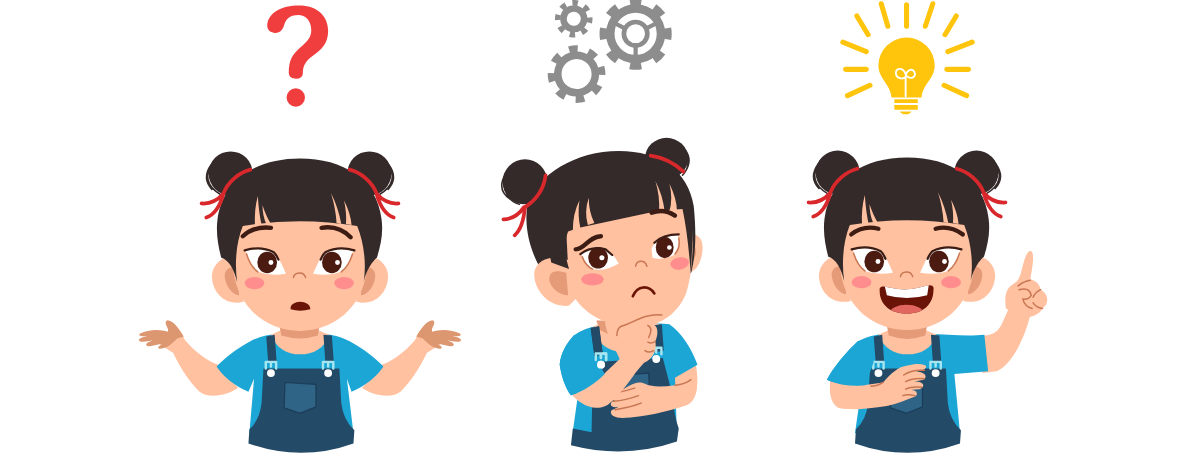
<!DOCTYPE html>
<html lang="en">
<head>
<meta charset="utf-8">
<title>Question, thinking, idea</title>
<style>
:root{
  --paper:#ffffff; --hair:#352a2a; --skin:#ffc1a0; --skin-shade:#e59a78; --skin-line:#c97752;
  --palm:#dc9670; --blush:#ff8d8d; --ribbon:#d8282c; --eye:#4b1a10; --brow:#3d1c14; --mouth:#6a1408;
  --tongue:#e0665f; --shirt:#1ca6d5; --denim:#234a67; --pocket:#2f6487; --pocket-line:#1b3d57;
  --clasp:#a5e6f1; --question:#f03e3f; --gear:#8d8d8d; --bulb:#fec50c;
}
html,body{margin:0;background:var(--paper);overflow:hidden}
.scene{display:block;width:1200px;height:460px}
.hair{fill:var(--hair)} .skin{fill:var(--skin)} .skin-shade{fill:var(--skin-shade)} .palm{fill:var(--palm)}
.blush{fill:var(--blush)} .shirt{fill:var(--shirt)} .denim{fill:var(--denim)}
.pocket{fill:var(--pocket);stroke:var(--pocket-line);stroke-width:1.3}
.white{fill:var(--paper)} .iris{fill:var(--eye)} .mouth{fill:var(--mouth)} .tongue{fill:var(--tongue)}
.line{fill:none;stroke-linecap:round;stroke-linejoin:round}
.ribbon{stroke:var(--ribbon);stroke-width:4}
.wisp{stroke:var(--hair);stroke-width:1.6}
.lid{stroke:var(--brow);stroke-width:2.4}
.brow{stroke:var(--brow);stroke-width:4.6}
.crease{stroke:var(--skin-line);stroke-width:1.6}
.clasp{stroke:var(--clasp);stroke-width:2.6}
.gear{fill:none;stroke:var(--gear)}
.bulb{fill:var(--bulb)} .ray{stroke:var(--bulb);stroke-width:5.4}
.filament{stroke:var(--paper);stroke-width:2}
.question{fill:var(--question)}
</style>
</head>
<body>
<svg class="scene" viewBox="0 0 1280 490.67" role="img" aria-label="A girl in overalls shrugging under a question mark, thinking under gears, and pointing up under a light bulb">
<defs>
  <g id="bun">
    <circle class="hair" cx="246" cy="185" r="23.5"/>
    <path class="line wisp" d="M225 176Q215 190 226 202M228 172Q212 194 236 208"/>
  </g>
  <g id="ribbon">
    <path class="line ribbon" d="M267 181C255 184 243 194 238 207"/>
    <path class="line ribbon" d="M238 207Q228 218 215 217M238 208Q232 228 220 232"/>
  </g>
  <g id="ear">
    <path class="skin" d="M256 274C240 271 227 280 226 294C226 312 240 327 260 322Z"/>
    <path class="skin-shade" d="M254 286C245 283 238 288 240 297C242 307 248 314 255 315Z"/>
  </g>
  <g id="clasp">
    <path class="line clasp" d="M283.500 393V386H294.500V393M289 386V391"/>
    <circle class="white" cx="289" cy="398" r="4.200"/>
  </g>
  <g id="eye-front">
    <path class="white" d="M262 267Q278 262 292 268Q298 275 305 292Q288 295 275 290Q266 283 262 267Z"/>
    <ellipse class="iris" cx="285" cy="280" rx="10.500" ry="11.500"/>
    <path class="line lid" d="M261 267Q278 262 292 269Q295 272 297 277"/>
    <path class="line crease" d="M275 290Q267 284 263 271"/>
  </g>
  <g id="head-front">
    <use href="#bun"/><use href="#bun" transform="translate(640) scale(-1 1)"/>
    <use href="#ear"/><use href="#ear" transform="translate(640) scale(-1 1)"/>
    <path class="skin" d="M247 235L249 290C254 328 284 353 320 353C356 353 386 328 391 290L393 235Z"/>
    <path class="hair" d="M320 169C274 169 238 191 232 234C230 249 233 263 236 275C244 277 250 288 253 301C250 281 252 258 259 241Q320 231 381 241C388 258 391 281 388 300C391 288 397 279 402 275C406 262 409 249 407 234C402 191 366 169 320 169Z"/>
    <path class="skin" d="M272 240Q271 224 275 209Q276 226 279 240ZM284 239Q280 230 280 219Q284 231 289 239ZM359 238Q358 222 353 206Q361 222 364 239ZM369 239Q370 228 367 214Q374 228 375 240Z"/>
    <use href="#ribbon"/><use href="#ribbon" transform="translate(640) scale(-1 1)"/>
    <use href="#eye-front"/><use href="#eye-front" transform="translate(639) scale(-1 1)"/>
    <circle class="white" cx="289" cy="280" r="2.600"/><circle class="white" cx="360" cy="280" r="2.600"/>
    <ellipse class="blush" cx="271.500" cy="302" rx="10.500" ry="6.500"/><ellipse class="blush" cx="367" cy="302" rx="10.500" ry="6.500"/>
    <path class="line crease" d="M313 296C314 290 324 289 326 296"/>
  </g>
  <g id="arm-shrug">
    <path class="skin" d="M192 356C204 372 218 384 233 389L254 414C242 422 222 426 212 417C200 405 190 388 183 373Z"/>
    <path class="skin" d="M197 363C193 352 184 341 178 342C174 345 181 350 179 354L168 366L184 376Z"/>
    <path class="palm" d="M196 359C191 350 183 340 178 342C174 345 181 350 179 354C171 351 159 351 149 356C147 359 153 359 160 358C155 359 149 360 148 363C150 366 158 364 163 363C158 365 154 367 157 369C162 370 168 367 173 367C170 369 167 371 170 372C178 372 184 366 189 361Z"/>
  </g>
  <g id="overalls">
    <path class="denim" d="M281 393H362L364 430Q366 448 378 459L377 473Q321 493 265 473L266 458Q277 448 279 430Z"/>
    <path class="pocket" d="M304 408L337 410V434L320 441L303 435Z"/>
  </g>
  <g id="straps">
    <path class="denim" d="M284 359L293 357L295 385L286 386ZM345 357L354 358L356 386L347 386Z"/>
    <use href="#clasp"/><use href="#clasp" x="61"/>
  </g>
</defs>

<g id="question-mark" class="question">
  <path d="M285 27C286 14 300 6 319 6C338 6 350 17 350 33C350 46 343 53 333 60C325 66 323 71 323 79Q322 84 316 84Q308 84 308 78C308 64 312 58 320 51C328 44 332 40 332 32C332 22 326 16 318 16C311 16 305 19 303 27C301 34 296 36 292 35C287 34 285 31 285 27Z"/>
  <circle cx="315.500" cy="104" r="9.800"/>
</g>

<g id="gears">
  <g transform="translate(612 20) rotate(5)">
    <circle class="gear" r="11" stroke-width="7"/>
    <circle class="gear" r="17" stroke-width="6" pathLength="16" stroke-dasharray=".9 1.1" stroke-dashoffset=".45"/>
  </g>
  <g transform="translate(678 36)">
    <circle class="gear" r="27" stroke-width="9"/>
    <circle class="gear" r="34.500" stroke-width="8" pathLength="16" stroke-dasharray=".9 1.1" stroke-dashoffset=".45"/>
    <circle class="gear" r="12.500" stroke-width="5"/>
    <path class="gear" stroke-width="4.500" d="M0 14V24M-12 -6L-22 -11M12 -6L22 -11"/>
  </g>
  <g transform="translate(615 79) rotate(-8)">
    <circle class="gear" r="20" stroke-width="8"/>
    <circle class="gear" r="27" stroke-width="7.500" pathLength="16" stroke-dasharray=".9 1.1" stroke-dashoffset=".45"/>
  </g>
</g>

<g id="light-bulb">
  <path class="line ray" d="M967 5V28M940 4L947 28M995 4L987 28M914 17L926 37M1020 17L1008 37M899 45L924 55M1037 45L1011 55M902 74H924M1010 74H1033M904 102L928 91M1031 102L1007 91"/>
  <path class="bulb" d="M967 40A30 30 0 0 1 997 70C997 84 984 90 983 104H951C950 90 937 84 937 70A30 30 0 0 1 967 40Z"/>
  <path class="bulb" d="M954 106H979V110H954ZM954 112H979V117H954ZM960 119H972Q971 122 966 122Q961 122 960 119Z"/>
  <path class="line filament" d="M966 103V82C963 85 956 84 955.500 78C956 72 963 72 965.500 78C967 84 975 85 976 79C975 72 967 73 966 82"/>
</g>

<g id="girl-asking">
  <use href="#arm-shrug"/><use href="#arm-shrug" transform="translate(640) scale(-1 1)"/>
  <path class="shirt" d="M298 356Q280 357 267 364C252 372 240 382 231 391C238 402 251 412 265 418L271 404L266 462Q320 478 377 462L370 404L375 418C389 412 402 402 409 391C400 382 388 372 373 364Q360 357 342 356Z"/>
  <path class="skin" d="M289 357L300 352H339L351 357C346 372 334 378 320 378C306 378 294 371 289 357Z"/>
  <path class="skin-shade" d="M298 347H341L339 358Q320 364 300 358Z"/>
  <use href="#overalls"/><use href="#straps"/>
  <use href="#head-front"/>
  <path class="line brow" d="M259 252Q271 241 289 243M343 243Q361 240 374 253"/>
  <path class="mouth" d="M310 330C309 325 315 322 320 322C326 322 331 325 331 330Q320 333 310 330Z"/>
</g>

<g id="girl-thinking">
  <path class="skin" d="M720 396L742 388C746 408 744 428 732 432L716 436L704 420Z"/>
  <path class="shirt" d="M640 347Q622 350 612 358C603 368 598 378 597 389C599 402 603 414 610 421L617 418L611 460Q665 478 722 462L720 403L744 389C737 371 727 355 714 346Q702 344 690 346Z"/>
  <path class="skin" d="M632 349L645 342H690L703 346C700 366 686 376 668 376C650 376 636 366 632 349Z"/>
  <path class="skin-shade" d="M636 342H697L692 354Q664 366 640 352Z"/>
  <path class="denim" d="M640 386L707 382L717 420Q719 444 724 457L722 471Q667 490 609 475L611 457L631 461L632 410Z"/>
  <path class="denim" d="M630 350L639 348L643 378L634 380ZM697 347L706 346L708 374L698 376Z"/>
  <use href="#clasp" x="352" y="-9"/><use href="#clasp" x="411" y="-15"/>
  <path class="pocket" d="M664 400L692 398L693 422L668 428Z"/>

  <g id="thinking-head">
    <circle class="hair" cx="560" cy="194" r="24"/><ellipse class="hair" cx="711" cy="169" rx="23" ry="22"/>
    <path class="line wisp" d="M539 186Q529 203 545 213M540 190Q536 213 554 218M731 160Q739 171 731 183M732 165Q737 177 728 187"/>
    <path class="skin" d="M736 250C747 249 751 258 749 270C747 283 741 290 734 291Z"/>
    <path class="skin-shade" d="M737 260Q744 262 742 272Q739 281 736 283Z"/>
    <path class="hair" d="M563 216C574 186 614 161 660 161C704 161 734 182 740 220C743 250 742 273 737 292L726 240L610 250L607 290L577 287C566 269 558 242 563 216Z"/>
    <path class="skin" d="M604 246L735 218C741 250 740 290 731 315C721 337 702 348 680 349C648 350 616 333 607 305Z"/>
    <path class="skin" d="M607 278C593 271 573 275 570 290C568 307 584 329 607 326L617 316Z"/>
    <path class="skin-shade" d="M604 291C592 287 585 290 586 299C588 308 597 315 606 315Z"/>
    <path class="hair" d="M577 224C594 190 632 172 668 173C707 174 735 191 740 225L737 292C735 271 733 246 728 223Q662 226 606 247C601 260 603 274 607 287L588 280Z"/>
    <path class="skin" d="M611 246Q611 228 618 214Q616 230 619 243ZM627 240Q623 226 628 211Q628 226 634 238ZM703 226Q704 208 699 193Q707 208 709 226ZM714 226Q718 211 714 196Q722 212 722 225Z"/>
    <path class="line ribbon" d="M582 187C580 202 571 214 560 221M559 221Q550 234 537 234M560 221Q558 243 549 251"/>
    <path class="line ribbon" d="M694 166Q714 169 729 183"/>
    <path class="white" d="M620 271Q632 261 646 265Q654 270 660 281Q645 290 632 287Q624 283 620 271ZM695 265Q702 251 723 250Q726 262 721 271Q709 278 696 275Z"/>
    <ellipse class="iris" cx="638" cy="275" rx="10.500" ry="11.500"/><ellipse class="iris" cx="709" cy="264" rx="9.500" ry="11.500"/>
    <circle class="white" cx="642" cy="275" r="2.700"/><circle class="white" cx="714" cy="264" r="2.500"/>
    <path class="line lid" d="M619 271Q631 262 646 266L653 272M698 259Q707 250 724 250"/>
    <path class="line crease" d="M621 274Q625 284 632 287M724 254Q726 264 720 271M678 284C679 277 688 277 690 284"/>
    <path class="line brow" d="M614 266C624 266 628 252 641 252M695 227Q708 222 720 230"/>
    <ellipse class="blush" cx="632" cy="298" rx="12" ry="6.500"/><ellipse class="blush" cx="725" cy="281" rx="10" ry="6.500" transform="rotate(-10 725 281)"/>
    <path class="line" stroke="var(--mouth)" stroke-width="2.800" d="M675 316C680 304 692 304 698 313"/>
  </g>

  <g id="resting-arm">
    <path class="skin" d="M742 401C745 416 742 427 733 432C712 439 687 445 664 446C656 446 650 443 652 438L660 434C650 436 649 429 656 427C650 427 652 419 660 418C670 412 680 404 689 410Q698 414 720 411Z"/>
    <path class="line crease" d="M654 428Q668 427 681 422M656 437Q671 435 684 430M657 419Q668 417 677 414M720 411Q731 410 737 405"/>
  </g>
  <g id="chin-arm">
    <path class="skin" d="M608 419L643 400L661 383L651 362C646 351 643 339 648 336C654 334 659 342 666 347C677 341 690 333 705 334C711 337 705 342 694 345C702 346 703 355 699 364C701 374 696 383 687 387C676 398 663 422 648 432C633 440 618 431 608 419Z"/>
    <path class="line crease" d="M666 347C679 342 690 334 706 336M691 347Q697 350 692 360M699 364Q695 367 691 365M697 374Q692 377 688 374M666 347Q658 348 658 358"/>
    <path class="shirt" d="M612 358C603 368 598 378 597 389C599 402 603 414 609 422C623 417 635 409 645 399L634 379L630 352Z"/>
    <path class="denim" d="M630 350L639 348L643 378L634 380Z"/>
    <use href="#clasp" x="352" y="-9"/>
  </g>
</g>

<g id="girl-with-idea">
  <g id="pointing-hand">
    <path class="skin" d="M1046 358Q1062 359 1068 347L1077 327L1099 336C1093 360 1080 389 1063 396L1048 398Z"/>
    <path class="skin" d="M1073 329C1071 317 1073 307 1081 303C1086 300 1088 296 1090 287C1093 275 1096 266 1100 268C1104 271 1101 286 1099 298C1106 300 1109 304 1110 309C1118 313 1120 323 1112 329C1107 338 1094 341 1084 335Z"/>
    <path class="line crease" d="M1086 305Q1092 300 1099 299M1087 309Q1098 306 1100 315Q1097 320 1091 319M1110 309Q1104 312 1102 317M1112 329Q1105 328 1102 323M1091 319Q1093 327 1101 329"/>
  </g>
  <path class="skin" d="M886 402C884 416 885 430 894 435C908 438 930 434 951 430L942 405Z"/>
  <path class="shirt" d="M946 356Q928 357 915 364C902 376 889 392 882 405C895 411 909 412 921 411L918 420L912 462Q968 478 1024 462L1018 399L1054 396L1050 357C1034 359 1010 357 990 356Z"/>
  <path class="skin" d="M937 357L948 352H987L999 357C994 372 982 378 968 378C954 378 942 371 937 357Z"/>
  <path class="skin-shade" d="M946 347H989L987 358Q968 365 948 358Z"/>
  <use href="#overalls" x="647"/><use href="#straps" x="648"/>
  <g id="chest-arm">
    <path class="skin" d="M886 407Q904 412 921 411L942 408C950 399 958 391 968 390C977 387 987 388 988 391C988 395 979 396 974 397C982 395 989 399 987 403C986 406 979 406 975 407C982 406 987 410 984 413C982 416 976 415 972 416C978 416 980 421 976 423C966 427 956 431 946 433C926 436 908 438 896 435C887 430 884 418 886 407Z"/>
    <path class="line crease" d="M986 395Q972 394 964 400M986 404Q974 403 966 407M983 413Q972 412 966 415M976 422Q968 420 963 422M942 408Q936 412 929 412"/>
    <path class="shirt" d="M915 364C902 376 889 392 882 405C895 411 909 412 923 411L932 386Z"/>
  </g>
  <use href="#head-front" x="647.500" y="-1"/>
  <path class="line brow" d="M908 250Q921 240 937 244M998 244Q1013 240 1027 250"/>
  <clipPath id="smile"><path d="M938 308C940 304 945 306 950 307Q967 311 984 306C989 304 995 303 996 307C996 325 985 334.500 968 334.500C950 334.500 938 326 938 308Z"/></clipPath>
  <g clip-path="url(#smile)">
    <rect class="mouth" x="936" y="300" width="62" height="36"/>
    <path class="white" d="M943 302H991L989 315Q967 321 946 315Z"/>
    <ellipse class="tongue" cx="967" cy="334" rx="18" ry="9"/>
  </g>
</g>
</svg>
</body>
</html>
——
Respond with a single number: the count of lines in the entries above that contain the string "scene".

2